President Trump has called the entire U.S. Senate to the White House Wednesday for a rare top-level briefing on what's going on with "the crazy fat kid" in North Korea. The president will have all hands on deck and he expects 100 senators to be there. They'll be greeted by Secretary of State Rex Tillerson, Defense Secretary James Mattis, Director of National Intelligence Dan Coats and Gen. Joseph Dunford, the chairman of the Joint Chiefs of Staff.

President Trump has arguably done more than his predecessors to get the border wall along the U.S. frontier with Mexico finally realized. Despite congressional promises, little construction progress has yet been made. (ASSOCIATED PRESS)

A barrier to the wall

The U.S. government just dodged a headlong run into a wall. Democrats threatened to vote against an interim budget deal if President Trump includes a down payment on a wall on the southern border. It's a mark of the lengths politicians of the liberal persuasion will go to destroy the Trump presidency. National security is held hostage in a high-stakes game of chicken.

Former President Barack Obama pauses as he hosts a conversation on civic engagement and community organizing, Monday, April 24, 2017, at the University of Chicago in Chicago. It's the former president's first public event of his post-presidential life in the place where he started his political career. (AP Photo/Charles Rex Arbogast)

Obama to net $400,000 in 'fat cat' speech

- The Washington Times
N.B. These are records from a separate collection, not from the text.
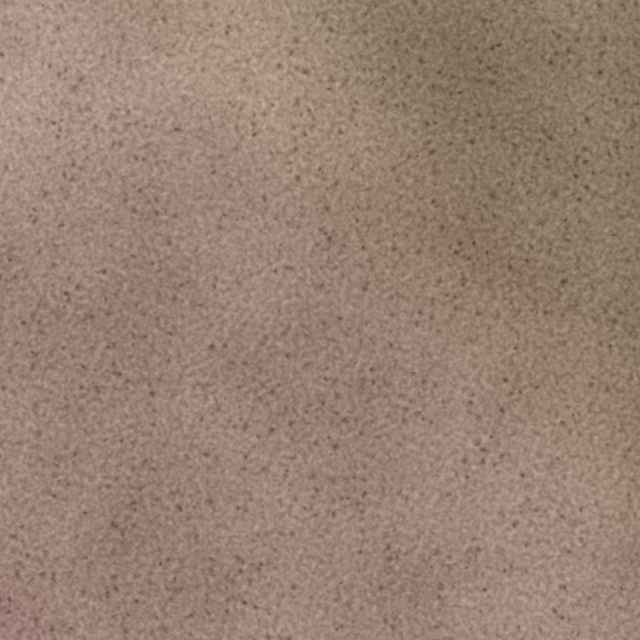
A Shadertoy shader for this texture:

```glsl
// Worn beige-brown plaster with soft tonal patches, fine grain and dark pits.
#define BASE_COLOR vec3(0.604, 0.514, 0.456)
#define PATCH_SCALE 4.0
#define PATCH_DEPTH 0.05
#define GRAIN_SCALE 105.0
#define GRAIN_DEPTH 0.20
#define PIT_SCALE 72.0
#define PIT_SHARE 0.42
#define PIT_DEPTH 0.17

// Three random values in 0..1 for an integer cell
vec3 hash3(vec2 cell) {
    uvec3 v = uvec3(ivec3(ivec2(cell), 17) + 4096);
    v = v * 1664525u + 1013904223u;
    v.x += v.y * v.z; v.y += v.z * v.x; v.z += v.x * v.y;
    v ^= v >> 16u;
    v.x += v.y * v.z; v.y += v.z * v.x; v.z += v.x * v.y;
    return vec3(v >> 8u) / 16777216.0;
}

float cornerSlope(vec2 cell, vec2 corner, vec2 f) {
    return dot(hash3(cell + corner).xy * 2.0 - 1.0, f - corner);
}

// Gradient noise, roughly -0.7..0.7
float noise(vec2 p) {
    vec2 cell = floor(p), f = fract(p);
    vec2 u = f * f * f * (f * (f * 6.0 - 15.0) + 10.0);
    float low = mix(cornerSlope(cell, vec2(0, 0), f), cornerSlope(cell, vec2(1, 0), f), u.x);
    float high = mix(cornerSlope(cell, vec2(0, 1), f), cornerSlope(cell, vec2(1, 1), f), u.x);
    return mix(low, high, u.y);
}

vec2 turn(vec2 p, float angle) {
    float c = cos(angle), s = sin(angle);
    return vec2(c * p.x - s * p.y, s * p.x + c * p.y);
}

float glow(vec2 p, vec2 center, float radius) {
    vec2 d = (p - center) / radius;
    return exp(-dot(d, d));
}

// Broad light and shade across the wall
float broadTone(vec2 p) {
    float tone = 0.065 * glow(p, vec2(0.08, 0.88), 0.36)
               + 0.045 * glow(p, vec2(0.44, 0.86), 0.15)
               + 0.035 * glow(p, vec2(0.88, 0.14), 0.28)
               - 0.060 * glow(p, vec2(0.72, 0.94), 0.22)
               - 0.050 * glow(p, vec2(0.80, 0.60), 0.19)
               - 0.035 * glow(p, vec2(0.12, 0.52), 0.22)
               - 0.045 * smoothstep(0.90, 1.02, p.x);
    tone += PATCH_DEPTH * noise(turn(p, 0.5) * PATCH_SCALE + 7.0);
    tone += PATCH_DEPTH * 0.7 * noise(turn(p, 1.2) * PATCH_SCALE * 2.6 + 31.0);
    return tone;
}

// Fine granular relief from two turned layers
float grain(vec2 p) {
    float coarse = noise(turn(p, 0.4) * GRAIN_SCALE + 50.0);
    float fine = noise(turn(p, 1.1) * GRAIN_SCALE * 1.65 + 90.0);
    return 0.62 * coarse + 0.48 * fine;
}

// Scattered soft dark pits, slightly oval, one at most per cell
float pits(vec2 p) {
    vec2 q = p * PIT_SCALE, home = floor(q);
    float crowding = PIT_SHARE + 0.5 * noise(p * 9.0 + 13.0);
    float dark = 0.0;
    for (int y = -1; y <= 1; y++)
    for (int x = -1; x <= 1; x++) {
        vec2 cell = home + vec2(x, y);
        vec3 place = hash3(cell + 300.0), shape = hash3(cell + 900.0);
        vec2 d = turn(q - cell - place.xy, shape.x * 6.2832) * vec2(1.0, 1.4);
        float radius = mix(0.22, 0.42, shape.y);
        float strength = mix(0.2, 1.0, shape.z * shape.z);
        float present = step(place.z, crowding);
        dark = max(dark, present * strength * exp(-dot(d, d) / (radius * radius)));
    }
    return dark;
}

void mainImage(out vec4 fragColor, in vec2 fragCoord) {
    vec2 p = fragCoord / iResolution.y;

    float tone = broadTone(p) + GRAIN_DEPTH * grain(p) - PIT_DEPTH * pits(p);

    // Rosier at the lower left, more olive at the upper right
    vec3 tint = vec3(0.012, -0.008, 0.016) * (1.0 - p.x - p.y);

    fragColor = vec4(clamp(BASE_COLOR + tone + tint, 0.0, 1.0), 1.0);
}
```
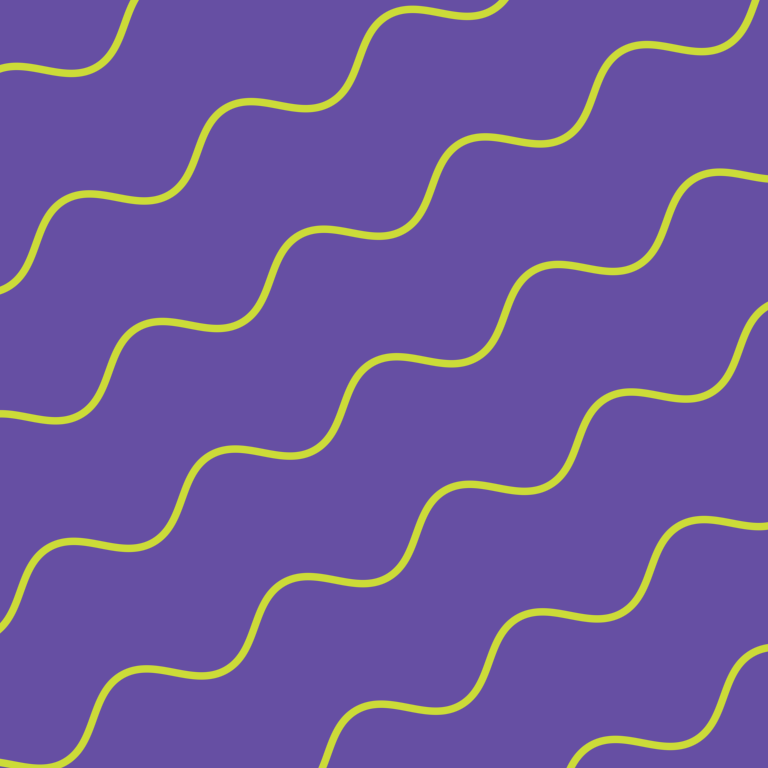
This pattern is drawn by a WebGL 2 fragment shader. Its source:

```glsl
#version 300 es
precision highp float;
// Thin lime wavy lines climbing diagonally across a flat violet ground.

#define TILT 0.5192             // angle of the wave axis, radians
#define WAVELENGTH 0.2422       // length of one wave along the axis
#define ROW_SPACING 0.1913      // distance between neighbouring lines
#define AMPLITUDE 0.0313        // height of a crest above the axis
#define OVERTONE 0.017          // third harmonic, steepens the flanks
#define LINE_WIDTH 0.0097
#define ANCHOR vec2(0.5523, 0.5309) // middle of one falling flank
#define GROUND_COLOR vec3(0.40, 0.31, 0.64)
#define LINE_COLOR vec3(0.80, 0.86, 0.22)

uniform vec2 u_resolution;
out vec4 fragColor;

const float TAU = 6.2831853;

// Distance to the wave around y = 0, corrected for its local slope.
float waveDistance(vec2 p) {
    float k = TAU / WAVELENGTH;
    float phase = k * p.x;
    float height = -AMPLITUDE * (sin(phase) + OVERTONE * sin(3.0 * phase));
    float slope = -AMPLITUDE * k * (cos(phase) + 3.0 * OVERTONE * cos(3.0 * phase));
    return abs(p.y - height) / sqrt(1.0 + slope * slope);
}

void main() {
    float pixel = 1.0 / min(u_resolution.x, u_resolution.y);
    vec2 p = gl_FragCoord.xy * pixel - ANCHOR;

    // Turn into the frame of the waves: x along the axis, y across it.
    float c = cos(TILT), s = sin(TILT);
    vec2 q = vec2(c * p.x + s * p.y, c * p.y - s * p.x);

    // Repeat the line across the axis.
    q.y -= ROW_SPACING * floor(q.y / ROW_SPACING + 0.5);

    // Stroke with a smooth edge.
    float edge = waveDistance(q) - 0.5 * LINE_WIDTH;
    float stroke = 1.0 - smoothstep(-0.8 * pixel, 0.8 * pixel, edge);
    fragColor = vec4(mix(GROUND_COLOR, LINE_COLOR, stroke), 1.0);
}
```
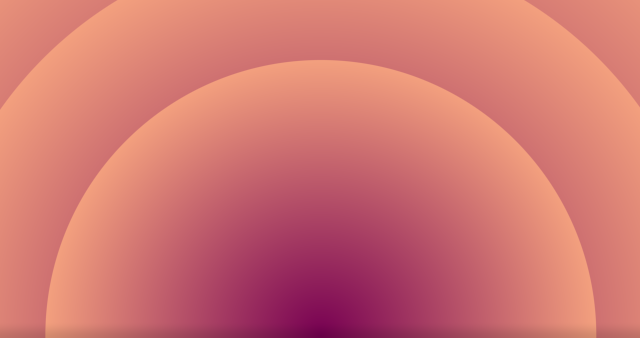
Give the GLSL for this background, as a Shadertoy shader.

```glsl
// Concentric sunrise discs rising from the bottom edge, each filled with the
// same plum-to-peach radial gradient stretched to its own radius.
// Discs are painted from the largest to the smallest, then the base is shaded.

const vec3 PLUM = vec3(0.465, 0.0, 0.322);
const vec3 PEACH = vec3(0.953, 0.627, 0.494);

vec3 discColor(float dist, float radius) {
    return mix(PLUM, PEACH, clamp(dist / radius, 0.0, 1.0));
}

void mainImage(out vec4 fragColor, in vec2 fragCoord) {
    // Height spans 0 to 1; x is measured from the discs' centre
    vec2 p = fragCoord / iResolution.y;
    float aspect = iResolution.x / iResolution.y;
    float dist = length(p - vec2(0.5013 * aspect, 0.0075));
    float pixel = 1.0 / iResolution.y;

    // Discs, largest first, so smaller ones lie on top
    vec3 color = PEACH;
    for (int i = 2; i >= 0; i--) {
        float radius = 0.815 + 0.3455 * float(i);
        float cover = 1.0 - smoothstep(-0.75 * pixel, 0.75 * pixel, dist - radius);
        color = mix(color, discColor(dist, radius), cover);
    }

    // Soft shade along the bottom edge
    color *= 1.0 - 0.13 * (1.0 - smoothstep(0.0, 0.05, p.y));

    fragColor = vec4(color, 1.0);
}
```
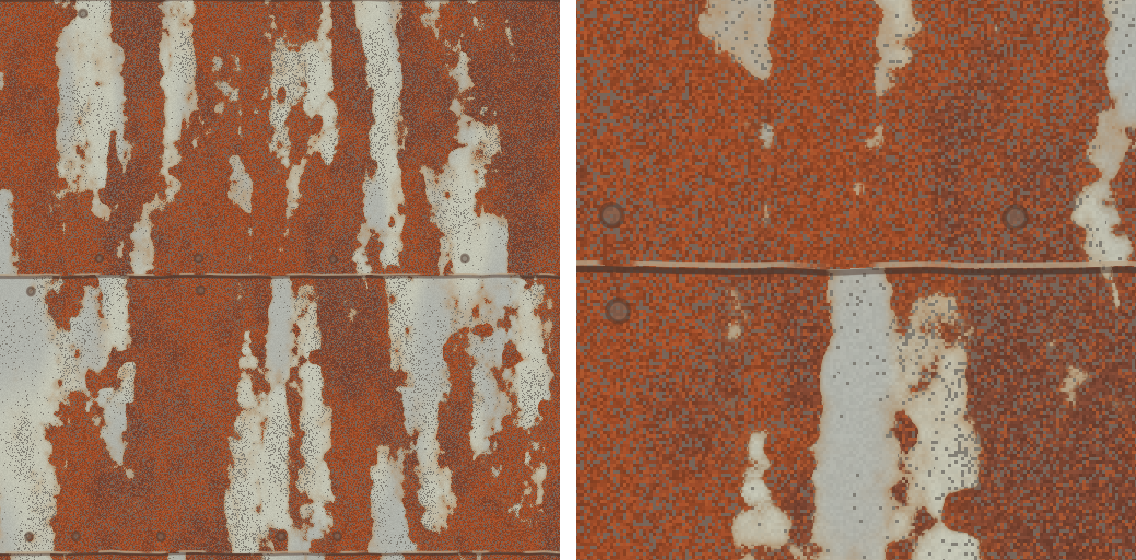
Left: the whole. Right: its middle third, enlarged.
This texture is drawn by a WebGL 2 fragment shader. Its source:

```glsl
#version 300 es
precision highp float;
// Rusted sheet metal with vertical remnants of pale, peeling paint.

uniform vec2 u_resolution;
out vec4 fragColor;

const float SHEET_HEIGHT = 0.495;
const float SEAM_START = 0.013;
const float GRAIN_COUNT = 512.0;

const vec3 PAINT = vec3(0.765, 0.768, 0.705);
const vec3 PAINT_GREY = vec3(0.69, 0.70, 0.67);
const vec3 STAIN = vec3(0.67, 0.55, 0.41);
const vec3 RUST_DARK = vec3(0.47, 0.265, 0.195);
const vec3 RUST_WARM = vec3(0.60, 0.285, 0.15);
const vec3 RUST_BRIGHT = vec3(0.71, 0.36, 0.19);
const vec3 BARE_METAL = vec3(0.46, 0.41, 0.37);
const vec3 SHADOW = vec3(0.31, 0.22, 0.18);

float hash(vec2 p) {
    vec3 q = fract(p.xyx * 0.1031);
    q += dot(q, q.yzx + 33.33);
    return fract((q.x + q.y) * q.z);
}

float noise(vec2 p) {
    vec2 cell = floor(p), f = fract(p);
    f = f * f * (3.0 - 2.0 * f);
    float low = mix(hash(cell), hash(cell + vec2(1, 0)), f.x);
    float high = mix(hash(cell + vec2(0, 1)), hash(cell + vec2(1, 1)), f.x);
    return mix(low, high, f.y);
}

// Distance to the nearest of the screws scattered along one row.
float screwDistance(vec2 p, float rowY, float seed) {
    float spacing = 0.11;
    vec2 id = vec2(floor(p.x / spacing), seed);
    float jitter = (hash(id + 17.0) - 0.5) * 0.6;
    vec2 offset = vec2((fract(p.x / spacing) - 0.5 - jitter) * spacing, p.y - rowY);
    return hash(id + 43.0) > 0.45 ? length(offset) : 1.0;
}

// Positive where paint survives, negative where rust is exposed.
float paintField(vec2 p, float sheet) {
    p.x += 0.014 * (noise(p * vec2(9.0, 7.0) + 5.0) - 0.5);
    vec2 q = p + vec2(0.0, sheet * 0.35);
    float field = 0.25 * noise(p * vec2(6.0, 1.0) + 71.0);
    field += 0.50 * noise(q * vec2(16.0, 2.5) + 11.0);
    field += 0.30 * noise(q * vec2(34.0, 9.0) + 23.0);
    field += 0.13 * noise(q * vec2(70.0, 45.0) + 37.0);
    field += 0.08 * noise(q * vec2(140.0, 115.0) + 53.0);
    float rustSpots = smoothstep(0.76, 0.92, noise(q * vec2(30.0, 22.0) + 91.0));
    return field - 0.16 * rustSpots - 0.662;
}

vec3 rustColour(vec2 p, vec2 grain) {
    float tone = 0.6 * noise(p * vec2(14.0, 5.0) + 3.0) + 0.4 * noise(p * vec2(45.0, 30.0) + 9.0);
    vec3 colour = mix(RUST_DARK, RUST_WARM, smoothstep(0.25, 0.72, tone));
    colour *= 0.86 + 0.28 * hash(grain + 7.0);
    float speck = hash(grain + 131.0);
    float greyShare = mix(0.14, 0.30, noise(p * vec2(12.0, 8.0) + 61.0));
    colour = mix(colour, RUST_BRIGHT, 0.75 * step(0.87, speck));
    return mix(colour, BARE_METAL, 0.9 * step(speck, greyShare));
}

vec3 paintColour(vec2 p, vec2 grain, float depth) {
    float greyPatch = smoothstep(0.45, 0.8, noise(p * vec2(18.0, 5.0) + 29.0));
    vec3 colour = mix(PAINT, PAINT_GREY, greyPatch);
    colour *= 0.97 + 0.06 * hash(grain + 19.0);

    // Brown staining creeps in from the rusted edge.
    float patchy = noise(p * vec2(32.0, 24.0) + 83.0);
    float stain = exp(-max(depth, 0.0) / mix(0.012, 0.075, patchy));
    colour = mix(colour, STAIN * (0.92 + 0.16 * patchy), 0.9 * stain);

    // Worn grains gather in loose clusters.
    float wear = noise(p * vec2(24.0, 10.0) + 47.0);
    float share = mix(0.02, 0.27, smoothstep(0.3, 0.75, wear)) * (1.0 - 0.6 * greyPatch);
    return mix(colour, vec3(0.48, 0.465, 0.43), 0.9 * step(hash(grain + 211.0), share));
}

void main() {
    vec2 p = gl_FragCoord.xy / u_resolution.y;
    float pixel = 1.0 / u_resolution.y;
    vec2 grain = floor(p * GRAIN_COUNT);

    // Two stacked sheets with slightly wavering joints.
    float waver = 0.003 * (noise(vec2(p.x * 35.0, 2.0)) - 0.5);
    float level = p.y - SEAM_START + waver;
    float sheet = floor(level / SHEET_HEIGHT);
    float height = level - sheet * SHEET_HEIGHT;
    float seam = height > 0.5 * SHEET_HEIGHT ? height - SHEET_HEIGHT : height;

    float screw = min(screwDistance(vec2(p.x, height), 0.030, sheet + 3.0),
                      screwDistance(vec2(p.x, height), 0.468, sheet + 13.0));

    // Paint is lost around screws and frays by single grains at its edge.
    float depth = paintField(p, sheet) - 0.16 * exp(-pow(screw / 0.011, 2.0));
    depth += 0.022 * (hash(grain + 101.0) - 0.5);
    float coverage = smoothstep(-0.008, 0.008, depth);

    vec3 rust = rustColour(p, grain);
    float fringe = exp(min(depth, 0.0) / 0.022) * noise(p * vec2(28.0, 20.0) + 15.0);
    rust = mix(rust, vec3(0.63, 0.42, 0.27), 0.65 * fringe);
    vec3 colour = mix(rust, paintColour(p, grain, depth), coverage);

    // Screw heads.
    float head = 1.0 - smoothstep(0.006 - pixel, 0.006 + pixel, screw);
    float rim = 1.0 - smoothstep(0.001, 0.001 + 1.5 * pixel, abs(screw - 0.0065));
    colour = mix(colour, BARE_METAL, 0.6 * head);
    colour = mix(colour, SHADOW, 0.5 * rim);

    // Broken pale lip above each joint and its shadow below.
    float broken = smoothstep(0.25, 0.5, noise(vec2(p.x * 42.0, sheet + 8.0)));
    float lip = 1.0 - smoothstep(0.0012, 0.0012 + 1.5 * pixel, abs(seam - 0.0015));
    float gap = 1.0 - smoothstep(0.0014, 0.0014 + 1.5 * pixel, abs(seam + 0.0022));
    colour = mix(colour, vec3(0.72, 0.64, 0.53), 0.8 * lip * broken);
    colour = mix(colour, SHADOW, gap * mix(0.8, 0.5, coverage));

    fragColor = vec4(colour, 1.0);
}
```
Well, well, well. Guess Barack Obama, who spent much of his eight years in the White House pointing critical fingers at Wall Street and Big Business, isn't as adverse to the buck as he lets on. The ex-prez is about to earn $400,000 to deliver a speech at a Wall Street conference being run by Cantor Fitzgerald LP -- the same type of people Obama used to blast as "fat cats."

Chicago Mayor Rahm Emanuel speaks during a press conference where sanctuary cities, which don't arrest or detain immigrants living in the U.S. illegally, and Chicago violence, two issues raised by President Donald Trump, were discussed on Wednesday, Jan. 25, 2017, in Chicago. (AP Photo/Matt Marton) ** FILE **

Chicago's Rahm Emanuel pushing more gun control

- The Washington Times

Yes, this is probably the way to go -- when criminals holding illegally owned firearms shoot and kill and pour blood into the city streets, the way to make the community safer is to rip guns out of the hands of legal and permitted owners. That sounds about right. You go, Chicago.